Finally Episode 2! As I mentioned in previous posts, I’ve been working on a puja table for a friend of mine. I have not filmed much of the process since I’ve already been working on it for a while and while he’s been very patient, I do want to get it to him as soon as possible. The legs are joined to the top of the table with sliding dovetails that are 12 1/2″ long and visible from both sides. I did find there was some interest when I posted a picture online of the first sliding dovetail, so I decided to capture some video of the second one. I did run into some technical difficulties with the filming, so as I explain in the video, I apologize for any quality and issues with the content being a bit disjointed. But I do hope that folks will still find some value to the content.
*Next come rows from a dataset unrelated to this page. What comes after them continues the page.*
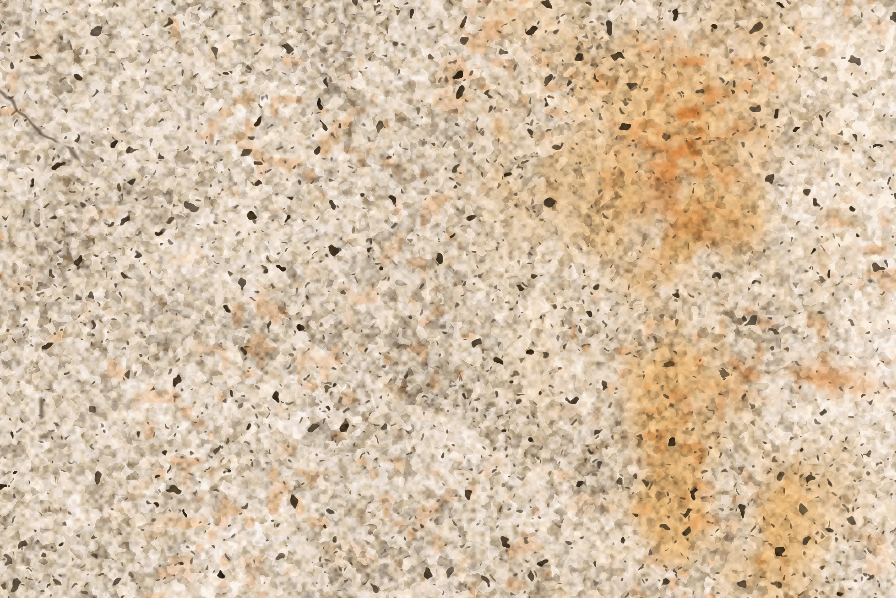
This texture is drawn by a Shadertoy shader. Its source:

```glsl
// Weathered pale granite: mottled crystals, dark mica specks, ochre stains and a worn ridge.

const vec3 HIGHLIGHT = vec3(0.985, 0.955, 0.915);
const vec3 CREAM     = vec3(0.93, 0.87, 0.81);
const vec3 SAND      = vec3(0.84, 0.78, 0.69);
const vec3 TAUPE     = vec3(0.71, 0.64, 0.55);
const vec3 BROWN     = vec3(0.53, 0.45, 0.36);
const vec3 MICA      = vec3(0.20, 0.15, 0.09);
const vec3 OCHRE_TINT = vec3(0.98, 0.84, 0.62);
const vec3 RUST_TINT  = vec3(0.92, 0.68, 0.44);

const float CRYSTAL_SCALE = 75.0;  // crystals per canvas height
const float FINE_SCALE    = 130.0;
const float LARGE_SPECKS  = 24.0;  // speck grid cells per canvas height
const float SMALL_SPECKS  = 62.0;

float hash(vec2 p) {
    vec3 q = fract(vec3(p.xyx) * 0.1031);
    q += dot(q, q.yzx + 33.33);
    return fract((q.x + q.y) * q.z);
}

vec2 hash2(vec2 p) {
    return vec2(hash(p + 17.3), hash(p + 71.9));
}

float noise(vec2 p) {
    vec2 i = floor(p), f = fract(p);
    f = f * f * (3.0 - 2.0 * f);
    return mix(mix(hash(i), hash(i + vec2(1, 0)), f.x),
               mix(hash(i + vec2(0, 1)), hash(i + vec2(1, 1)), f.x), f.y);
}

float fbm(vec2 p) {
    float sum = 0.0, amp = 0.5;
    for (int i = 0; i < 4; i++) {
        sum += amp * noise(p);
        p = mat2(1.6, 1.2, -1.2, 1.6) * p + 5.7;
        amp *= 0.5;
    }
    return sum / 0.9375;
}

// Random values of the nearest crystal: x = tone, y = warmth
vec2 crystal(vec2 p) {
    vec2 cell = floor(p), best = cell;
    float nearest = 9.0;
    for (int k = 0; k < 9; k++) {
        vec2 id = cell + vec2(k % 3 - 1, k / 3 - 1);
        float d = length(id + hash2(id) - p);
        if (d < nearest) { nearest = d; best = id; }
    }
    return hash2(best + 40.0);
}

// Coverage of ragged scattered specks; radii are in grid cells
float specks(vec2 p, float scale, float density, vec2 radii, float soft) {
    p *= scale;
    vec2 cell = floor(p);
    float cover = 0.0;
    for (int k = 0; k < 9; k++) {
        vec2 id = cell + vec2(k % 3 - 1, k / 3 - 1);
        vec2 rnd = hash2(id + 9.0);
        vec2 d = p - id - hash2(id);
        float turn = 6.2832 * rnd.x;
        d = mat2(cos(turn), sin(turn), -sin(turn), cos(turn)) * d;
        d.y *= 1.0 + 0.9 * rnd.y;
        float r = mix(radii.x, radii.y, rnd.y * rnd.y);
        float shape = 1.0 - smoothstep(-soft, soft, (length(d) - r) / scale);
        float strength = mix(0.65, 1.0, hash(id + 55.0));
        cover = max(cover, shape * strength * step(hash(id + 3.0), density));
    }
    return cover;
}

float blob(vec2 p, vec2 centre, vec2 size) {
    vec2 d = (p - centre) / size;
    return exp(-dot(d, d));
}

float crack(vec2 p, vec2 a, vec2 b, float width) {
    vec2 ab = b - a;
    float h = clamp(dot(p - a, ab) / dot(ab, ab), 0.0, 1.0);
    return 1.0 - smoothstep(0.0, width, length(p - a - h * ab));
}

vec3 stoneRamp(float t) {
    vec3 c = mix(BROWN, TAUPE, smoothstep(0.02, 0.25, t));
    c = mix(c, SAND, clamp((t - 0.25) / 0.19, 0.0, 1.0));
    c = mix(c, CREAM, clamp((t - 0.44) / 0.22, 0.0, 1.0));
    return mix(c, HIGHLIGHT, smoothstep(0.66, 0.95, t));
}

void mainImage(out vec4 fragColor, in vec2 fragCoord) {
    // Surface coordinates: origin at the top left, canvas height = 1
    vec2 p = vec2(fragCoord.x, iResolution.y - fragCoord.y) / iResolution.y;
    float soft = max(0.0013, 0.6 / iResolution.y);
    vec2 ragged = vec2(noise(p * 110.0), noise(p * 110.0 + 37.0)) - 0.5;
    vec2 wobble = vec2(fbm(p * 14.0), fbm(p * 14.0 + 23.0)) - 0.5;

    // Worn ridge with a shaded right flank
    float ridge = 0.40 + 0.12 * p.y + 0.5 * smoothstep(0.5, 0.9, p.y);
    float flank = p.x - ridge + 0.10 * wobble.x;
    float relief = 0.35 + 0.65 * smoothstep(0.18, 0.05, p.y) + 0.65 * smoothstep(0.45, 0.6, p.y);
    relief *= smoothstep(0.92, 0.76, p.y);
    float shade = smoothstep(-0.004, 0.014, flank) * exp(-5.0 * max(flank, 0.0));
    float lit = smoothstep(-0.10, 0.0, flank) * (1.0 - smoothstep(-0.004, 0.012, flank));

    // Crystal mottling
    vec2 grain = crystal(p * CRYSTAL_SCALE + 0.9 * ragged);
    float tone = 0.51 + 0.40 * (grain.x - 0.5) + 0.46 * (noise(p * FINE_SCALE) - 0.5)
               + 0.34 * (fbm(p * 9.0) - 0.5) + 0.16 * (noise(p * 260.0) - 0.5);
    tone += relief * (0.07 * lit - 0.15 * shade);
    tone += 0.14 * smoothstep(1.2, 1.5, p.x) - 0.04 * smoothstep(0.4, 0.0, p.x);
    vec3 col = stoneRamp(tone);
    col += (grain.y - 0.55) * vec3(0.015, -0.005, -0.05);

    // Ochre and rust stains, plus scattered peach grains
    float band = blob(p, vec2(1.14, 0.42), vec2(0.20, 0.48)) + 0.8 * blob(p, vec2(0.87, 0.18), vec2(0.09, 0.16))
               + 0.8 * blob(p, vec2(1.24, 0.88), vec2(0.18, 0.15));
    float patches = smoothstep(0.30, 0.68, fbm(p * vec2(9.0, 6.0) + 4.0));
    col *= mix(vec3(1.0), OCHRE_TINT, clamp(band * (0.15 + 1.05 * patches), 0.0, 1.0));
    float rust = blob(p, vec2(1.15, 0.25), vec2(0.09, 0.14)) + blob(p, vec2(1.33, 0.64), vec2(0.12, 0.028));
    col *= mix(vec3(1.0), RUST_TINT, clamp(rust, 0.0, 1.0) * smoothstep(0.35, 0.7, fbm(p * vec2(20.0, 32.0))));
    float peach = smoothstep(0.64, 0.82, noise(p * 48.0 + 8.0)) * smoothstep(0.35, 0.65, fbm(p * 7.0 + 61.0));
    col *= mix(vec3(1.0), vec3(0.98, 0.85, 0.72), 0.7 * peach);

    // Mica specks, denser in loose clusters
    float cluster = smoothstep(0.25, 0.75, fbm(p * 6.0 + 90.0));
    vec2 q = p + 0.010 * ragged;
    float large = specks(q, LARGE_SPECKS, 0.14 + 0.28 * cluster, vec2(0.09, 0.28), soft);
    float small = specks(q + 3.1, SMALL_SPECKS, 0.12 + 0.32 * cluster, vec2(0.13, 0.30), soft);
    vec3 mica = MICA * (0.65 + 0.8 * noise(p * 150.0 + 12.0));
    col = mix(col, mix(BROWN, mica, 0.65), 0.85 * small);
    col = mix(col, mica, large);

    // Hairline cracks
    vec2 c = p + 0.05 * wobble;
    float lines = max(crack(c, vec2(0.0, 0.15), vec2(0.15, 0.28), 0.005),
                      crack(c, vec2(0.08, 0.60), vec2(0.06, 0.70), 0.006));
    col = mix(col, BROWN * 0.7, 0.75 * lines * smoothstep(0.25, 0.55, noise(p * 40.0)));

    fragColor = vec4(clamp(col, 0.0, 1.0), 1.0);
}
```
I don’t claim to use the most orthodox method here, but it worked for me, and as I’ve seen with much woodworking content, there is more than one way to get a task done.
2 thoughts on “The Dove’s Long “Tale” | Lessons Learned About Sliding Dovetails”
In longer sliding dovetails like this sometimes the tapered sliding dovetail is used. This allows the joint to comes together easily and only gets tight in the last inch or so. This however isn’t generally used when the tail is exposed on both sides. So in this case, consider tapering in towards the middle. This way both edges are tight and you won’t get excess friction from the middle 10 inches or so while hammering together.
Thanks Shannon! After doing this video and reading your comment, I did more research into the tapered sliding dovetail. While I removed some material from the middle I think there will still points of contact in the middle that caused friction. The methods I saw will make life easier next time. Thanks again.